-Abby Hargreaves

The Gospel of Selfless Action by Mahatma GandhiThe Gospel of Selfless Action: Or the Gita According to Gandhi by Mahatma Gandhi (Author), Mahadev H. Desai (Translator)

My dad passed away in 2001. I don’t know what he read, but I know he was very religious, and also very compassionate. He did like gardening and using a video camera. My mom said he would get up at 5:00 AM to pray before heading to work as an oncologist. We also have a few books on the Bhagavad Gita or a discourse that occurs within the mythology epic the Mahabharata. I’d like to think that my dad would like this book since he turned to religion to understand the world.

-Priya Sridhar

The New Jim Crow by Michelle AlexanderThe New Jim Crow by Michelle Alexander

I bought this book for my dad for Christmas one year, because he enjoys non-fiction, and especially loves reading about true crime.

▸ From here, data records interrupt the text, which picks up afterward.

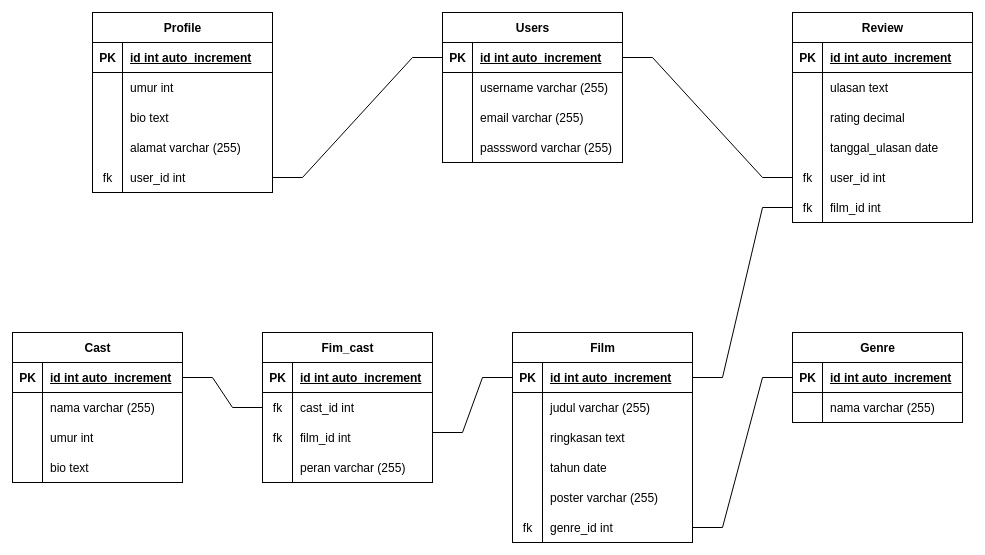
<!DOCTYPE html>
<html lang="id">
<head>
<meta charset="utf-8">
<title>Entity relationship diagram</title>
<style>
:root { --ink: #000; --paper: #fff; --row: 30px; }
* { box-sizing: border-box; margin: 0; padding: 0; }
html, body { width: 985px; height: 555px; overflow: hidden; background: var(--paper); }
.diagram {
  position: relative; width: 985px; height: 555px; overflow: hidden;
  color: var(--ink); font: 12px/30px "Liberation Sans", Arial, Helvetica, sans-serif;
}
.relations { position: absolute; left: 0; top: 0; fill: none; stroke: var(--ink); stroke-width: 1; }
.entity { position: absolute; width: 181px; border: 1px solid var(--ink); background: var(--paper); }
.entity.narrow { width: 171px; }
.entity h2 { height: var(--row); border-bottom: 1px solid var(--ink); font-size: 12px; font-weight: 700; text-align: center; }
.field { display: grid; grid-template-columns: 30px 1fr; height: var(--row); white-space: nowrap; }
.field:last-child { height: 29px; }
.field dt { border-right: 1px solid var(--ink); text-align: center; }
.field dd { padding-left: 7px; }
.primary { border-bottom: 1px solid var(--ink); font-weight: 700; }
.primary dd { text-decoration: underline; }
#profile { left: 92px; top: 12px; }
#users { left: 442px; top: 12px; }
#review { left: 792px; top: 12px; }
#cast { left: 12px; top: 332px; }
#film-cast { left: 262px; top: 332px; }
#film { left: 512px; top: 332px; }
#genre { left: 792px; top: 332px; }
</style>
</head>
<body>
<main class="diagram">
  <svg class="relations" width="985" height="555" viewBox="0 0 985 555" aria-hidden="true">
    <g transform="translate(.5 .5)">
      <polyline points="272,177 302,177 412,57 442,57"/>
      <polyline points="622,57 652,57 762,177 792,177"/>
      <polyline points="692,377 722,377 762,207 792,207"/>
      <polyline points="182,377 212,377 232,407 262,407"/>
      <polyline points="432,432 462,432 482,377 512,377"/>
      <polyline points="692,527 722,527 762,377 792,377"/>
    </g>
  </svg>

  <section class="entity" id="profile">
    <h2>Profile</h2>
    <dl>
      <div class="field primary"><dt>PK</dt><dd>id int auto_increment</dd></div>
      <div class="field"><dt></dt><dd>umur int</dd></div>
      <div class="field"><dt></dt><dd>bio text</dd></div>
      <div class="field"><dt></dt><dd>alamat varchar (255)</dd></div>
      <div class="field"><dt>fk</dt><dd>user_id int</dd></div>
    </dl>
  </section>

  <section class="entity" id="users">
    <h2>Users</h2>
    <dl>
      <div class="field primary"><dt>PK</dt><dd>id int auto_increment</dd></div>
      <div class="field"><dt></dt><dd>username varchar (255)</dd></div>
      <div class="field"><dt></dt><dd>email varchar (255)</dd></div>
      <div class="field"><dt></dt><dd>passsword varchar (255)</dd></div>
    </dl>
  </section>

  <section class="entity" id="review">
    <h2>Review</h2>
    <dl>
      <div class="field primary"><dt>PK</dt><dd>id int auto_increment</dd></div>
      <div class="field"><dt></dt><dd>ulasan text</dd></div>
      <div class="field"><dt></dt><dd>rating decimal</dd></div>
      <div class="field"><dt></dt><dd>tanggal_ulasan date</dd></div>
      <div class="field"><dt>fk</dt><dd>user_id int</dd></div>
      <div class="field"><dt>fk</dt><dd>film_id int</dd></div>
    </dl>
  </section>

  <section class="entity narrow" id="cast">
    <h2>Cast</h2>
    <dl>
      <div class="field primary"><dt>PK</dt><dd>id int auto_increment</dd></div>
      <div class="field"><dt></dt><dd>nama varchar (255)</dd></div>
      <div class="field"><dt></dt><dd>umur int</dd></div>
      <div class="field"><dt></dt><dd>bio text</dd></div>
    </dl>
  </section>

  <section class="entity narrow" id="film-cast">
    <h2>Fim_cast</h2>
    <dl>
      <div class="field primary"><dt>PK</dt><dd>id int auto_increment</dd></div>
      <div class="field"><dt>fk</dt><dd>cast_id int</dd></div>
      <div class="field"><dt>fk</dt><dd>film_id int</dd></div>
      <div class="field"><dt></dt><dd>peran varchar (255)</dd></div>
    </dl>
  </section>

  <section class="entity" id="film">
    <h2>Film</h2>
    <dl>
      <div class="field primary"><dt>PK</dt><dd>id int auto_increment</dd></div>
      <div class="field"><dt></dt><dd>judul varchar (255)</dd></div>
      <div class="field"><dt></dt><dd>ringkasan text</dd></div>
      <div class="field"><dt></dt><dd>tahun date</dd></div>
      <div class="field"><dt></dt><dd>poster varchar (255)</dd></div>
      <div class="field"><dt>fk</dt><dd>genre_id int</dd></div>
    </dl>
  </section>

  <section class="entity narrow" id="genre">
    <h2>Genre</h2>
    <dl>
      <div class="field primary"><dt>PK</dt><dd>id int auto_increment</dd></div>
      <div class="field"><dt></dt><dd>nama varchar (255)</dd></div>
    </dl>
  </section>
</main>
</body>
</html>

I thought that this might help him reimagine the criminal justice system and rethink the glorification of all these true crime books he enjoys. He also is very much into the idea of law and order and using prisons to “make America safer” and I was hoping that by reading this book he might be able to see and understand the other side of this system. I love the idea of using books to help people see things from a new perspective, and for my dad, someone who has always loved reading, I think that this is the perfect way to accomplish this.

-Katherine Packer

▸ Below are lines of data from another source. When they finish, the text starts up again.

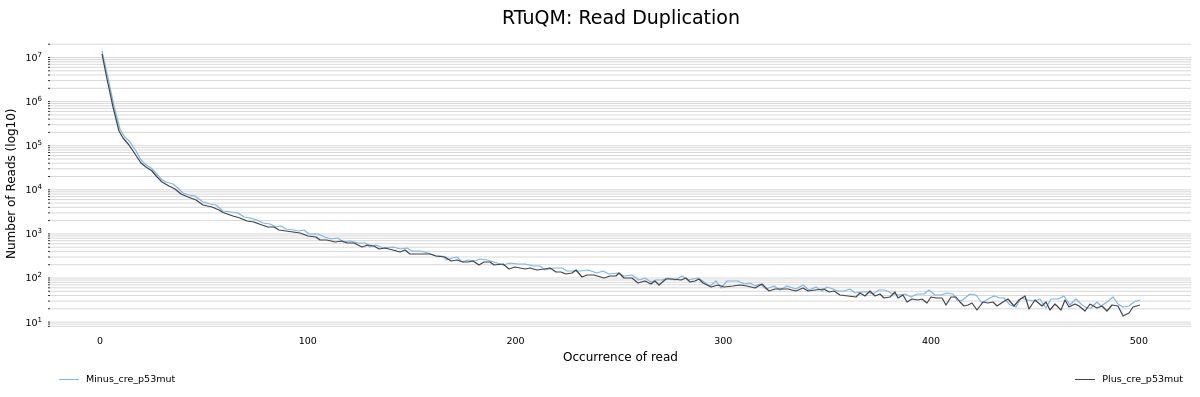
<!DOCTYPE html>
<html lang="en">
<head>
<meta charset="utf-8">
<title>RTuQM: Read Duplication</title>
<style>
:root {
  --paper: #ffffff;
  --ink: #000000;
  --grid: #d8d8d8;
  --tick: #333333;
  --minus: #7cb5ec;
  --plus: #434348;
}
* { box-sizing: border-box; margin: 0; padding: 0; }
html, body { width: 1200px; height: 397px; overflow: hidden; background: var(--paper); }
body { font: 9.5px/12px "DejaVu Sans", sans-serif; color: var(--ink); }
.chart { position: relative; width: 1200px; height: 397px; display: flex; flex-direction: column; }
h1 { height: 35px; padding: 5px 0 0 42px; font-size: 19px; line-height: 24px; font-weight: 400; text-align: center; white-space: nowrap; }
.y-axis { display: flex; height: 300px; }
.y-title { width: 24px; height: 297px; padding-left: 2px; display: flex; align-items: center; justify-content: center; font-size: 12px; line-height: 24px; writing-mode: vertical-rl; transform: rotate(180deg); white-space: nowrap; }
.y-ticks { width: 18px; list-style: none; display: flex; flex-direction: column; }
.y-ticks li { height: 44.1px; flex: none; line-height: 45px; text-align: right; white-space: nowrap; }
.y-ticks sup { font-size: 7px; line-height: 0; vertical-align: 4px; }
.x-ticks { width: 1247px; margin-left: -4px; list-style: none; display: grid; grid-template-columns: repeat(6, 207.8px); text-align: center; }
.x-title { padding: 2px 0 0 41px; font-size: 12px; line-height: 16px; text-align: center; }
.legend { display: flex; justify-content: space-between; padding: 8px 17px 0 59px; list-style: none; }
.legend li { display: flex; align-items: center; gap: 7px; }
.legend li::before { content: ""; width: 20px; height: 1px; background: var(--series); }
.minus { --series: var(--minus); }
.plus { --series: var(--plus); }
.plot { position: absolute; left: 0; top: 0; }
.grid { stroke: var(--grid); stroke-width: 1; }
.marks { stroke: var(--tick); stroke-width: 1; }
.series { fill: none; stroke: var(--series); stroke-width: 1.2; stroke-linejoin: round; }
</style>
</head>
<body>
<main class="chart">
  <h1>RTuQM: Read Duplication</h1>
  <div class="y-axis">
    <div class="y-title">Number of Reads (log10)</div>
    <ol class="y-ticks">
      <li>10<sup>7</sup></li>
      <li>10<sup>6</sup></li>
      <li>10<sup>5</sup></li>
      <li>10<sup>4</sup></li>
      <li>10<sup>3</sup></li>
      <li>10<sup>2</sup></li>
      <li>10<sup>1</sup></li>
    </ol>
  </div>
  <ol class="x-ticks">
    <li>0</li><li>100</li><li>200</li><li>300</li><li>400</li><li>500</li>
  </ol>
  <div class="x-title">Occurrence of read</div>
  <ul class="legend">
    <li class="minus">Minus_cre_p53mut</li>
    <li class="plus">Plus_cre_p53mut</li>
  </ul>
  <svg class="plot" width="1200" height="397" viewBox="0 0 1200 397" role="img" aria-label="Number of reads against occurrence of read, two samples">
    <defs>
      <path id="decade" d="M50 0H1191M50 -13.3H1191M50 -21H1191M50 -26.6H1191M50 -30.8H1191M50 -34.3H1191M50 -37.3H1191M50 -39.8H1191M50 -42.1H1191"/>
      <path id="decade-marks" d="M48 0H50M48 -13.3H50M48 -21H50M48 -26.6H50M48 -30.8H50M48 -34.3H50M48 -37.3H50M48 -39.8H50M48 -42.1H50"/>
    </defs>
    <g class="grid">
      <path d="M50 44.2H1191M50 57.5H1191M50 324.1H1191M50 326.4H1191"/>
      <use href="#decade" y="101.6"/>
      <use href="#decade" y="145.7"/>
      <use href="#decade" y="189.8"/>
      <use href="#decade" y="233.9"/>
      <use href="#decade" y="278"/>
      <use href="#decade" y="322.1"/>
    </g>
    <g class="marks">
      <path d="M48 44.2H50M48 57.5H50M48 324.1H50M48 326.4H50"/>
      <use href="#decade-marks" y="101.6"/>
      <use href="#decade-marks" y="145.7"/>
      <use href="#decade-marks" y="189.8"/>
      <use href="#decade-marks" y="233.9"/>
      <use href="#decade-marks" y="278"/>
      <use href="#decade-marks" y="322.1"/>
    </g>
    <polyline class="series minus" points="102,51 108,78 114,106 120,129 124,136 130,142 136,151 141,160 145,164 151,168 156,173 161,179 166,182 173,184 178,188 183,193 189,195 195,196 203,202 210,204 216,205 223,211 231,212 238,213 244,217 250,218 257,220 263,223 270,224 276,227 281,226 286,229 293,230 299,231 304,230 309,234 318,234 325,237 331,239 338,238 343,242 350,241 358,243 365,243 370,247 376,245 383,248 393,247 400,249 407,248 412,251 420,251 428,253 436,256 442,256 447,260 452,258 457,257 462,262 468,260 475,261 480,259 487,260 494,262 503,265 510,263 518,264 525,264 534,266 540,266 545,270 554,268 562,268 567,271 580,271 588,270 597,273 603,271 609,274 618,273 624,276 632,275 639,280 645,278 651,282 656,280 662,280 668,278 675,280 682,276 688,280 693,279 698,278 704,282 710,286 716,281 721,288 727,281 738,281 744,284 750,283 755,286 760,284 766,289 774,286 780,290 787,286 796,289 803,285 809,290 816,287 822,291 827,287 833,289 838,291 844,291 850,289 855,293 862,292 867,292 873,294 879,290 885,290 891,293 898,295 905,294 911,297 917,294 924,294 929,290 935,295 941,295 947,293 953,294 957,300 961,301 965,298 970,294 976,295 982,303 988,299 994,296 1000,298 1004,298 1010,305 1016,307 1021,298 1028,300 1034,301 1040,299 1046,308 1051,299 1058,299 1064,296 1070,305 1076,299 1082,305 1087,308 1091,308 1097,302 1101,306 1107,302 1113,297 1118,304 1123,307 1129,306 1134,302 1140,300"/>
    <polyline class="series plus" points="102,54 107,79 113,107 119,131 123,138 129,145 135,154 141,163 146,167 152,171 157,177 162,182 169,186 175,189 181,194 188,197 196,200 203,205 212,207 219,210 223,212.5 233,216 240,218 247,221 254,222 262,225 268,227 274,227 279,230 286,231 293,232 300,233 308,236 316,237 320,240 327,240 335,242 342,241 347,243 354,243 362,247 368,245 374,246 379,249 385,248 393,250 400,252 405,250 410,254 418,254 425,254 430,254 436,256 445,257 451,261 457,260 463,262 468,262 473,261 479,265 484,262 490,262 494,265 503,264 509,269 515,267 525,269 530,268 537,270 544,269 550,268 556,272 561,272 566,274 572,273 576,270 582,277 587,275 594,275 604,278 610,276 616,276 619,273 624,278 632,278 638,283 645,281 651,284 655,281 659,285 666,279 672,279 681,280 686,278 690,282 695,281 699,279 703,283 711,287 718,285 724,287 733,286 740,285 747,286 755,288 762,284 769,291 775,289 782,289 788,289 796,291 803,288 808,291 815,290 824,289 829,292 834,291 840,295 848,296 856,297 860,293 865,296 870,291 875,296 880,294 884,298 890,297 895,292 898,298 903,295 907,302 912,299 918,300 922,299 927,303 931,297 936,298 942,298 946,305 951,297 956,297 960,302 964,306 968,305 972,303 977,310 983,302 988,303 993,302 997,306 1003,302 1008,299 1014,306 1019,300 1025,296 1029,309 1035,300 1042,306 1046,302 1050,310 1055,304 1061,310 1065,300 1069,307 1075,304 1079,306 1085,311 1090,304 1097,308 1102,306 1107,311 1112,305 1118,306 1123,316 1129,313 1133,307 1140,305"/>
  </svg>
</main>
</body>
</html>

Black Leopard Red Wolf by Marlon JamesBlack Leopard, Red Wolf by Marlon James

This new epic fantasy is making big waves, and for good reason. Based in African history and mythology, Black Leopard, Red Wolf follows a famed tracker with a nose for finding lost people. On a job to find a mysterious missing boy, he encounters a strange and fantastical array of characters. My dad is a big fan of fantasy and world building, so this is the perfect pick. It’s new, wonderfully written, and since Michael B. Jordan and Warner Bros. have already snatched up the movie rights, it gives him a chance to get on the bandwagon early.

-Susie Dumond

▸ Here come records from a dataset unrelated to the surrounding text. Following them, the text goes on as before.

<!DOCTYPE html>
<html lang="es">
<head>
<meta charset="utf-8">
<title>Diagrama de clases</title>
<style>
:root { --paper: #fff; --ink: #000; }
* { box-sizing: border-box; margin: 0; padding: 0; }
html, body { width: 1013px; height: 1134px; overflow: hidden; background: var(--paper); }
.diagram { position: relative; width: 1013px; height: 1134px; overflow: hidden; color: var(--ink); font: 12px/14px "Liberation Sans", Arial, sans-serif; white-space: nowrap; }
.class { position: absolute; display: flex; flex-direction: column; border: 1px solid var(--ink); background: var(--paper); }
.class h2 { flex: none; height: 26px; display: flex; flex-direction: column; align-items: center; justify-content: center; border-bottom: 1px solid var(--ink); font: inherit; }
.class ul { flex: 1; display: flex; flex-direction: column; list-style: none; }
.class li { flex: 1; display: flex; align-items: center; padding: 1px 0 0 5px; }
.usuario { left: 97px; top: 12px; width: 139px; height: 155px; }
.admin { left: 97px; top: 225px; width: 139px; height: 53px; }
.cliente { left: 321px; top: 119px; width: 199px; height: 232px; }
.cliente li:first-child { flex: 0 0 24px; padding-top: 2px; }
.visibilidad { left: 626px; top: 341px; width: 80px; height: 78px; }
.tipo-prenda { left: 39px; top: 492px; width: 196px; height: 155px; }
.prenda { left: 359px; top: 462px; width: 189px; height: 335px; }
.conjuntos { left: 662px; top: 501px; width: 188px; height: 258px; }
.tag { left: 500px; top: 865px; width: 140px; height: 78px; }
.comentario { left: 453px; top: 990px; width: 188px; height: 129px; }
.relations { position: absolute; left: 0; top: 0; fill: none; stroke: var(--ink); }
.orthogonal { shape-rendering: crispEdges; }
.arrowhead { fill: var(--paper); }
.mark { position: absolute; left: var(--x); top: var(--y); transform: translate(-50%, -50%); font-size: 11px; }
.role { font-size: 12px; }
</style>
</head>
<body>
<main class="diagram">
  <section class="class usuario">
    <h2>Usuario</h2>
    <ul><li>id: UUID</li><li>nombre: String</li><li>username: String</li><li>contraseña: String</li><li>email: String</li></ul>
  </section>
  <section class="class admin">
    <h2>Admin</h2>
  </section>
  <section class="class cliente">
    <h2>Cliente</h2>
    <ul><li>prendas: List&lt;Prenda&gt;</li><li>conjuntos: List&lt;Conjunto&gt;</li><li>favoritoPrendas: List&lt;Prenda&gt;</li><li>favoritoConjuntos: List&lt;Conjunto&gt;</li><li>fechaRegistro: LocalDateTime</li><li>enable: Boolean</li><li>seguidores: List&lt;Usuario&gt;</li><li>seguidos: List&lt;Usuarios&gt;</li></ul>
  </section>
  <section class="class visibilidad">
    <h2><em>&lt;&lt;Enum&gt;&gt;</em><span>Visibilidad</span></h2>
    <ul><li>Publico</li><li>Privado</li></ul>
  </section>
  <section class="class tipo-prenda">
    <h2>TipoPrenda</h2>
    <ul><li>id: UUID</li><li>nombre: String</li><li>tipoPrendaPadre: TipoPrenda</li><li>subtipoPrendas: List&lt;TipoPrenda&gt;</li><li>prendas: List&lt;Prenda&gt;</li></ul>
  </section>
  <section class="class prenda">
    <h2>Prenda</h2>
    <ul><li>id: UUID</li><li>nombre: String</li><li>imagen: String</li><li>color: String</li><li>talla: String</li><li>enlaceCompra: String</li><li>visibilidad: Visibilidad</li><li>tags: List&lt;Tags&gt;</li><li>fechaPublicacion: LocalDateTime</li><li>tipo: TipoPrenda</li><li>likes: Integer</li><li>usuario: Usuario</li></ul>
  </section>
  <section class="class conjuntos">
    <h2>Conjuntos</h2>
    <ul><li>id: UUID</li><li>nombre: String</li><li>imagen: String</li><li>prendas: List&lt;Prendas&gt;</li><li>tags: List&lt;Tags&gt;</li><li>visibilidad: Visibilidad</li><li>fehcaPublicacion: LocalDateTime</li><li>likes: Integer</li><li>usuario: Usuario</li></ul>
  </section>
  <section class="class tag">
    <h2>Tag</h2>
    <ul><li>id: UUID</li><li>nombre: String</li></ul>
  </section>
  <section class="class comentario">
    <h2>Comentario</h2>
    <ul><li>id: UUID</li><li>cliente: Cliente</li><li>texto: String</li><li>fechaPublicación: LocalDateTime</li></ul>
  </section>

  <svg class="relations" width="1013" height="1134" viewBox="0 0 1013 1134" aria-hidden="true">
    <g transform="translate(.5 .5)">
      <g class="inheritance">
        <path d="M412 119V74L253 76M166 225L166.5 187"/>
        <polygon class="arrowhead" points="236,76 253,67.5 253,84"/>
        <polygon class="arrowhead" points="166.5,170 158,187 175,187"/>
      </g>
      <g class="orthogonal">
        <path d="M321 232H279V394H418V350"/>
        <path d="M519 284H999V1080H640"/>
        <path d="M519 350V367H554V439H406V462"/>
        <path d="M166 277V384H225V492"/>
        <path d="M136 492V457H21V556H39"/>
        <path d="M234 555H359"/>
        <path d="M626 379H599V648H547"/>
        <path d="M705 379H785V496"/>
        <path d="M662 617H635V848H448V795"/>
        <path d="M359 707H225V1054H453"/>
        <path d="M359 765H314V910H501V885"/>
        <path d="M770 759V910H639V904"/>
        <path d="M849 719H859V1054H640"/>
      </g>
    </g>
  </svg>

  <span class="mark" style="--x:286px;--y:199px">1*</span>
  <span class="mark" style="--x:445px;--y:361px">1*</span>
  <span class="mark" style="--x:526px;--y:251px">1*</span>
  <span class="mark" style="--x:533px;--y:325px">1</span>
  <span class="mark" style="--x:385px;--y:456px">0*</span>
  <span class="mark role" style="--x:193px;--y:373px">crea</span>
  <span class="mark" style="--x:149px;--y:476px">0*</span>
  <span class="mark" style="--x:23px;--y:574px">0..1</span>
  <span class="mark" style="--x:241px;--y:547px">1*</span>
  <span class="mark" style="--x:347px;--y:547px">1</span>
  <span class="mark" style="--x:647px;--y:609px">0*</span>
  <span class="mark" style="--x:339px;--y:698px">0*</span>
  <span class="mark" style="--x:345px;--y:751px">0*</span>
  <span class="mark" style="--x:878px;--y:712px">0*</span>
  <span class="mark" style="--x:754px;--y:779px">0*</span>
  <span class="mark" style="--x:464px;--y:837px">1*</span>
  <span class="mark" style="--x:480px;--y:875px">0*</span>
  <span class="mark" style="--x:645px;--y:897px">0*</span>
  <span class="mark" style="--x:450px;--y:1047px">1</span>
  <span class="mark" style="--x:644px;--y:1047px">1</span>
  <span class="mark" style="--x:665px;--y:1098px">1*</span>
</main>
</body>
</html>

No Country for Old Men by Cormac McCarthyNo Country for Old Men by Cormac McCarthy

All the men in my family love a good western, noir, or heist movie. Especially if one of the protagonists was a veteran. Put on The Godfather, Lonesome Dove, or Training Day and they won’t even turn the channel during commercials, that’s how rapt their attention is. None of the men in my family read too much fiction, though–for example, when I gave No Country for Old Men to my uncle for his 51st birthday, he unwrapped it, looked right at me, and said, “Another damn book.” But, then, a week later, he told me he read it in one sitting on a flight when his TV was out, and he loved it so much he lent it to his son. He said it was like watching his favorite movie in his head. And he’s right–this novel is so cinematic because McCarthy first drafted it as a screenplay. As a joke, on MY birthday, my uncle gave me a quarter from 1958, and when I looked up, he said, “It’s your lucky coin. Don’t put it in your pocket. It’ll get mixed in with all the regular coins. Which it is.”

-Mary Kay McBrayer

Are there books to get dad that you’d recommend? Let us know in the comments!